CERTIORARI TO THE CIRCUIT COURT OF APPEALS FOR THE SECOND CIRCUIT.
Hughes, Holmes, Van Devanter, McReynolds, Brandeis, Sutherland, Butler, Stone, Roberts
MR. JUSTICE STONE delivered the opinion of the Court.
Prussian, the petitioner, was convicted in the District Court for Eastern New York of forging an endorsement purporting to be that of a payee of a government draft. At the trial, by motions to dismiss and in arrest of judgment, the sufficiency of the indictment was challenged on the ground that the offense charged was the forging of an obligation of the United States in violation of § 148 of the Criminal Code, U. S. C., Title 18, § 262, and that the endorsement alleged to have been forged was not such an obligation. The Court of Appeals for the Second Circuit affirmed the judgment, holding that the indictment sufficiently charged a violation of that section. 42 F.2d 854.
Certiorari was asked on the ground, among others, that the decision below conflicted with decisions of the Court of Appeals for the Eighth Circuit, Gesell v. United States, 1 F.2d 283; Lewis v. United States, 8 F.2d 849. See also White v. Levine, 40 F.2d 502. In accord with the decision below are Hamil v. United States, 298 Fed. 369, and Alvarado v. United States, 9 F.2d 385; cf. United States v. Jolly, 37 Fed. 108; DeLemos v. United States, 91 Fed. 497. Because of the conflict the petition was not opposed by the government, although it suggested that the indictment might also be upheld as charging a forgery of a "writing, for the purpose of obtaining . . . from the
United States . . . any sum of money" under § 29 of the Criminal Code, U. S. C., Title 18, § 73. This Court granted the petition, limiting review to the question whether the indictment stated an offense under the Criminal Code.
The indictment charged the forging by petitioner of "a certain obligation of the United States," described as the endorsement on a draft, drawn by a disbursing clerk of the United States Treasury upon the Treasurer of the United States and issued to the payee, "by falsely making and forging the name of the payee . . . on the back of said draft." It set out a copy of the draft and the endorsement, and alleged that together they constituted a forged obligation of the United States. The indictment also set up that the endorsement was "for the purpose of obtaining and receiving from the Treasurer of the United States a sum of money," and was stated to be in violation of both §§ 29 and 148 of the Criminal Code.

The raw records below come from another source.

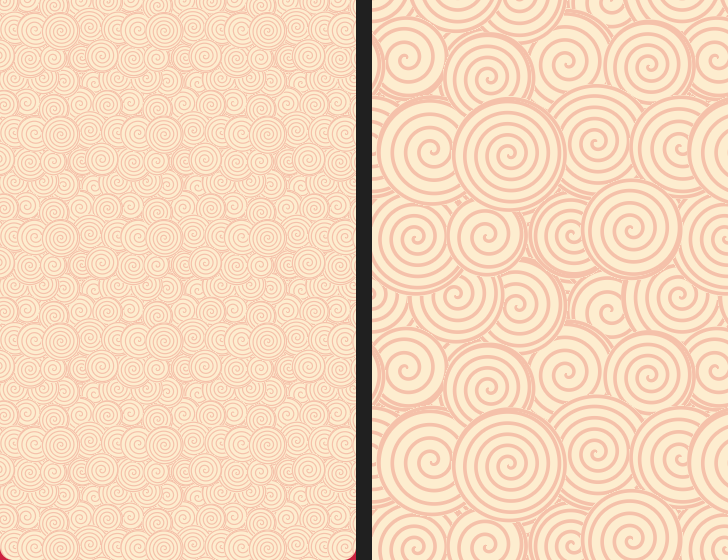
Left, the full canvas; right, a detail of the centre.
Reproduce this pattern procedurally as a WebGL 1 fragment shader.

```glsl
precision highp float;

uniform vec2 u_resolution;

// Lengths are in canvas heights, or in cells where noted
const float CELL = 0.0462;         // mean distance between spirals
const float TILE_CELLS = 4.0;      // cells before the layout repeats (even)
const float JITTER = 0.36;         // cells
const float RADIUS_MIN = 0.46;     // cells
const float RADIUS_MAX = 0.74;     // cells
const float HALO_RADIUS = 1.0;     // cells, arcs that fill the gaps
const float RING_GAP = 0.155;      // cells between spiral turns
const float LINE_WIDTH = 0.047;    // cells
const float CORNER_RADIUS = 0.023;
const float SEED = 7.0;
const vec3 CREAM = vec3(0.992, 0.928, 0.812);
const vec3 PINK = vec3(0.960, 0.755, 0.665);
const vec3 RED = vec3(0.80, 0.13, 0.25);
const float TAU = 6.2831853;

vec3 hash3(vec2 p) {
  vec3 q = fract((p.xyx * 17.31 + SEED) * vec3(0.1031, 0.1030, 0.0973));
  q += dot(q, q.yxz + 33.33);
  return fract((q.xxy + q.yzz) * q.zyx);
}

// Distance to a spiral (twist = 1) or to rings (twist = 0)
float coilDistance(vec2 v, float gap, float phase, float twist) {
  float turn = atan(v.y, v.x) / TAU + phase;
  return abs(fract(length(v) / gap - turn * twist) - 0.5) * gap;
}

// Distance to the closest line of the topmost disc at p, in cells
float swirlDistance(vec2 p, float pixel) {
  float reach = 0.5 * (LINE_WIDTH + pixel);
  float topRank = -2.0;
  float nearest = 1.0;
  for (int j = -2; j <= 2; j++) {
    float row = floor(p.y) + float(j);
    float shift = 0.5 * mod(row, 2.0);
    for (int i = -2; i <= 2; i++) {
      float column = floor(p.x - shift) + float(i);
      vec2 id = mod(vec2(column, row), TILE_CELLS);
      vec3 place = hash3(id);
      vec3 style = hash3(id + 11.7);
      vec2 center = vec2(column + shift, row) + 0.5 + (place.xy - 0.5) * JITTER;
      vec2 v = p - center;
      float d = length(v);

      // Outside its disc, each center continues as a halo behind all discs
      float radius = mix(RADIUS_MIN, RADIUS_MAX, place.z);
      float isDisc = step(d, radius + reach);
      float edge = mix(HALO_RADIUS, radius, isDisc);
      float rank = style.x + isDisc - 1.0;
      if (d < edge + reach && rank > topRank) {
        topRank = rank;
        float gap = radius / floor(radius / RING_GAP + 0.5);
        float coil = coilDistance(v, gap, style.y, isDisc);
        // Only the outline is drawn beyond the edge
        nearest = abs(d - edge);
        if (d < edge) nearest = min(nearest, coil);
      }
    }
  }
  return nearest;
}

// Signed distance to a sheet whose two lower corners are rounded
float sheetDistance(vec2 p, float aspect) {
  vec2 q = vec2(abs(p.x - 0.5 * aspect) - 0.5 * aspect, -p.y) + CORNER_RADIUS;
  return length(max(q, 0.0)) + min(max(q.x, q.y), 0.0) - CORNER_RADIUS;
}

void main() {
  vec2 p = gl_FragCoord.xy / u_resolution.y;
  float pixel = 1.0 / u_resolution.y;
  float cellPixel = pixel / CELL;

  // Ink coverage of the line over one pixel
  float d = swirlDistance(p / CELL, cellPixel);
  float ink = clamp((0.5 * LINE_WIDTH - d) / cellPixel + 0.5, 0.0, 1.0);
  vec3 color = mix(CREAM, PINK, ink);

  // Backing seen past the rounded corners
  float sheet = sheetDistance(p, u_resolution.x / u_resolution.y);
  color = mix(color, RED, clamp(sheet / pixel + 0.5, 0.0, 1.0));
  gl_FragColor = vec4(color, 1.0);
}
```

Under § 148, "whoever, with intent to defraud, shall falsely make, forge, counterfeit, or alter any obligation or other security of the United States" is guilty of a criminal offense. Section 147 provides: "The words 'obligation or other security of the United States' shall be held to mean all . . . checks, or drafts for money drawn by or upon authorized officers of the United States." It is apparent that the draft drawn on the Treasurer by an authorized officer is an "obligation . . . of the United States" both in common parlance and by the express definition of § 147. But to extend the meaning of that phrase so as to embrace the endorsement on the government draft is to enlarge the statutory definition, and would be possible only by a strained construction of the language of §§ 147 and 148, inadmissible in the interpretation of criminal statutes, which must be strictly construed. See Fasulo v. United States, 272 U.S. 620; United States v. Salen, 235 U.S. 237.
The writing described in the indictment, when issued by the drawer, was a check or a draft. The added endorsement was in itself neither a check nor a draft. We need not stop to consider the argument advanced that the obligation upon the draft does not become complete until it is endorsed, see Hamil v. United States, supra, p. 371 for it overlooks the circumstance that the meaning of "obligation" in § 148 is narrowed by the definition in § 147 to specifically enumerated written instruments, including checks or drafts for money, which are complete, as such, within the statutory definition and in common understanding, at least when issued to the payee by an authorized officer of the government. The endorsement was at most the purported obligation of the endorser, not of the United States, and a purported transfer of the title of the draft to the endorsee. In neither aspect was the endorsement itself an obligation of the United States as defined by § 147, or such a part of the draft as to constitute the forging of the endorsement a forgery of the draft.
If the point were doubtful, the doubt would be resolved by a consideration of the purpose and history of the Act of which § 148 is a part, and a comparison of it with related provisions of the Criminal Code. Its purpose has been declared by this Court to be the protection of the bonds or currency of the United States, and not the punishment of any fraud or wrong on individuals. Dunbar v. United States, 156 U.S. 185, 193; cf. United States v. Turner, 7 Pet. 132, 136; United States v. Stewart, 4 Wash. C. C. 226. Section 148 is a reenactment of § 18 of the Act of April 10, 1816, 3 Stat. 266, 275, which made punishable the forgery of bills, notes, orders or checks of the Bank of the United States. The legislation took ...